Scientists have found bees that have evolved to eat and digest meat — not just fresh but carrion as well, an ability which gives them their name of ‘vulture bees.’ According to the scientists at Cornell University, University of California Riverside and American Museum of Natural History, these bees have developed acid-loving bacteria in their guts similar to the ones found in the stomachs of vultures and hyenas. The new find is interesting as bees are believed to be typically vegetarian and it is only recently that they were discovered to be omnivores if one considered microbes in the nectar to qualify as meat. But now, scientists have witnessed the ‘vulture bees’ eat fresh pieces of raw chicken. The reason for this evolution, scientists believe, is the extreme competition for nectar.
To lure the vulture bees, scientists went to Costa Rica and suspended pieces of raw chicken meat from tree branches. To make sure ants do not eat them before the bees come, the researchers had smeared the meat pieces with petroleum jelly.
The baits attracted stringless bees who not only fed on the raw chicken but also stored it in their baskets on their hind legs. The bees that were attracted include vulture bees, who only eat meat, and some omnivorous bees that opportunistically feed on meat for protein. Scientists captured the vulture bees and their vegetarian and omnivorous relatives. When they analysed the captured bees they found that the carnivorous bees had undergone very extreme changes.

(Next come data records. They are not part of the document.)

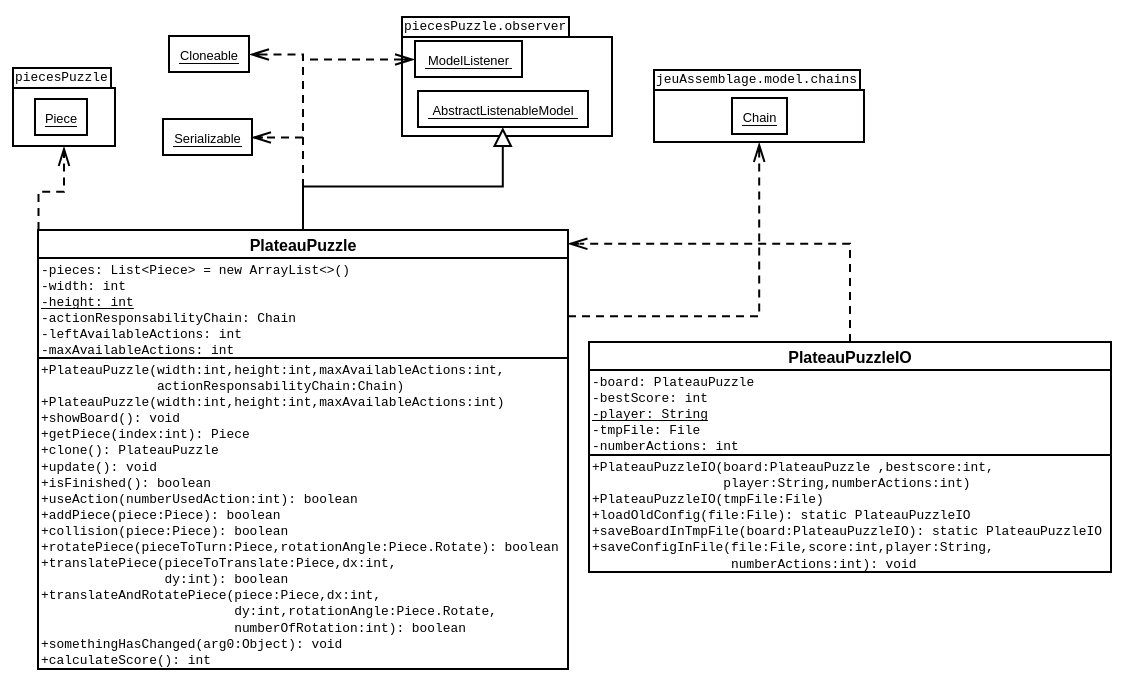
<!DOCTYPE html>
<html lang="en">
<head>
<meta charset="utf-8">
<title>PlateauPuzzle class diagram</title>
<style>
:root {
  --ink: #000;
  --paper: #fff;
  --stroke: 2px solid var(--ink);
  --sans: "Liberation Sans", Arial, sans-serif;
  --mono: "Liberation Mono", "Courier New", monospace;
}
* { box-sizing: border-box; margin: 0; padding: 0; }
body { width: 1124px; height: 684px; overflow: hidden; background: var(--paper); color: var(--ink); }
.diagram { position: relative; width: 1124px; height: 684px; overflow: hidden; }
.package, .node, .class { position: absolute; left: var(--x); top: var(--y); width: var(--w); }

.package { height: var(--h); display: flex; flex-direction: column; }
.tab {
  width: var(--tab); height: 22px; flex: none; padding: 1px 0 0 1px; border: var(--stroke);
  background: var(--paper); font: 12.88px/16.1px var(--mono); white-space: nowrap;
}
.package-body { flex: 1; margin-top: -2px; border: var(--stroke); }

.node { height: 38px; padding: 0 9px; border: var(--stroke); background: var(--paper); }
.node span {
  display: block; height: 27px; padding-top: 11px; border-bottom: 1px solid var(--ink);
  display: flex; justify-content: center; font: 12.88px/15px var(--sans); white-space: nowrap;
}

.class { display: flex; flex-direction: column; border: var(--stroke); background: var(--paper); }
.class h2 { height: 26px; padding-top: 6px; font: bold 16px/18px var(--sans); text-align: center; }
.class ul {
  height: var(--h); padding: 4px 0 0 2px; border-top: var(--stroke);
  list-style: none; font: 12.88px/16.1px var(--mono); white-space: pre;
}
.static { text-decoration: underline 1px; text-underline-offset: 2px; }

.connectors { position: absolute; left: 0; top: 0; fill: none; stroke: var(--ink); stroke-width: 2; }
.dependency { stroke-dasharray: 8 6; }
.inherit-head { fill: var(--paper); }
</style>
</head>
<body>
<main class="diagram">

  <section class="package" style="--x:12px;--y:67px;--w:104px;--h:80px;--tab:100px">
    <div class="tab">piecesPuzzle</div>
    <div class="package-body"></div>
  </section>
  <div class="node" style="--x:34px;--y:98px;--w:54px"><span>Piece</span></div>

  <div class="node" style="--x:168px;--y:35px;--w:82px"><span>Cloneable</span></div>
  <div class="node" style="--x:162px;--y:118px;--w:91px"><span>Serializable</span></div>

  <section class="package" style="--x:401px;--y:16px;--w:212px;--h:121px;--tab:169px">
    <div class="tab">piecesPuzzle.observer</div>
    <div class="package-body"></div>
  </section>
  <div class="node" style="--x:414px;--y:40px;--w:109px"><span>ModelListener</span></div>
  <div class="node" style="--x:417px;--y:90px;--w:172px"><span>AbstractListenableModel</span></div>

  <section class="package" style="--x:653px;--y:69px;--w:212px;--h:74px;--tab:208px">
    <div class="tab">jeuAssemblage.model.chains</div>
    <div class="package-body"></div>
  </section>
  <div class="node" style="--x:731px;--y:97px;--w:57px"><span>Chain</span></div>

  <article class="class" style="--x:37px;--y:229px;--w:532px">
    <h2>PlateauPuzzle</h2>
    <ul class="attributes" style="--h:100px"><li>-pieces: List&lt;Piece&gt; = new ArrayList&lt;&gt;()</li><li>-width: int</li><li><span class="static">-height: int</span></li><li>-actionResponsabilityChain: Chain</li><li>-leftAvailableActions: int</li><li>-maxAvailableActions: int</li></ul>
    <ul class="methods" style="--h:311px"><li>+PlateauPuzzle(width:int,height:int,maxAvailableActions:int,
               actionResponsabilityChain:Chain)</li><li>+PlateauPuzzle(width:int,height:int,maxAvailableActions:int)</li><li>+showBoard(): void</li><li>+getPiece(index:int): Piece</li><li>+clone(): PlateauPuzzle</li><li>+update(): void</li><li>+isFinished(): boolean</li><li>+useAction(numberUsedAction:int): boolean</li><li>+addPiece(piece:Piece): boolean</li><li>+collision(piece:Piece): boolean</li><li>+rotatePiece(pieceToTurn:Piece,rotationAngle:Piece.Rotate): boolean</li><li>+translatePiece(pieceToTranslate:Piece,dx:int,
                dy:int): boolean</li><li>+translateAndRotatePiece(piece:Piece,dx:int,
                         dy:int,rotationAngle:Piece.Rotate,
                         numberOfRotation:int): boolean</li><li>+somethingHasChanged(arg0:Object): void</li><li>+calculateScore(): int</li></ul>
  </article>

  <article class="class" style="--x:588px;--y:341px;--w:524px">
    <h2>PlateauPuzzleIO</h2>
    <ul class="attributes" style="--h:85px"><li>-board: PlateauPuzzle</li><li>-bestScore: int</li><li><span class="static">-player: String</span></li><li>-tmpFile: File</li><li>-numberActions: int</li></ul>
    <ul class="methods" style="--h:117px"><li>+PlateauPuzzleIO(board:PlateauPuzzle ,bestscore:int,
                 player:String,numberActions:int)</li><li>+PlateauPuzzleIO(tmpFile:File)</li><li>+loadOldConfig(file:File): static PlateauPuzzleIO</li><li>+saveBoardInTmpFile(board:PlateauPuzzleIO): static PlateauPuzzleIO</li><li>+saveConfigInFile(file:File,score:int,player:String,
                  numberActions:int): void</li></ul>
  </article>

  <svg class="connectors" width="1124" height="684" viewBox="0 0 1124 684" aria-hidden="true">
    <defs>
      <path id="arrow" d="M-17 -5.3 L0 0 L-17 5.3 M0 0 H-9"/>
    </defs>
    <g class="dependency">
      <path d="M38.5 230 V191.7 H64 V158"/>
      <path d="M303 229 V54.5 H261"/>
      <path d="M303 137.5 H263"/>
      <path d="M310 59.5 H403"/>
      <path d="M568 316.3 H759.2 V154"/>
      <path d="M850 342 V243.8 H580"/>
    </g>
    <use href="#arrow" transform="translate(64 149) rotate(-90)"/>
    <use href="#arrow" transform="translate(252 54.5) rotate(180)"/>
    <use href="#arrow" transform="translate(254 137.5) rotate(180)"/>
    <use href="#arrow" transform="translate(412 59.5)"/>
    <use href="#arrow" transform="translate(759.2 145) rotate(-90)"/>
    <use href="#arrow" transform="translate(570.5 243.8) rotate(180)"/>
    <path d="M303 230 V186.5 H502.8 V146"/>
    <polygon class="inherit-head" points="502.8,129.5 494.5,146 511,146"/>
  </svg>
</main>
</body>
</html>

“The vulture bee microbiome is enriched in acid-loving bacteria, which are novel bacteria that their relatives don’t have,” said Quinn S. McFrederick, one of the scientists who worked on the study. The bacteria in vulture bees’ guts also protect the bees from the pathogens in the rotten meat.
Another interesting find was that the bees, despite having developed an appetite for dead meat, could still produce sweet and edible honey. According to scientists, the bees store the meat in special sealed-off chambers, separately from where the honey is stored, for two weeks before accessing it. The study was published on November 23 in the American Society of Microbiologists’ journal mBio.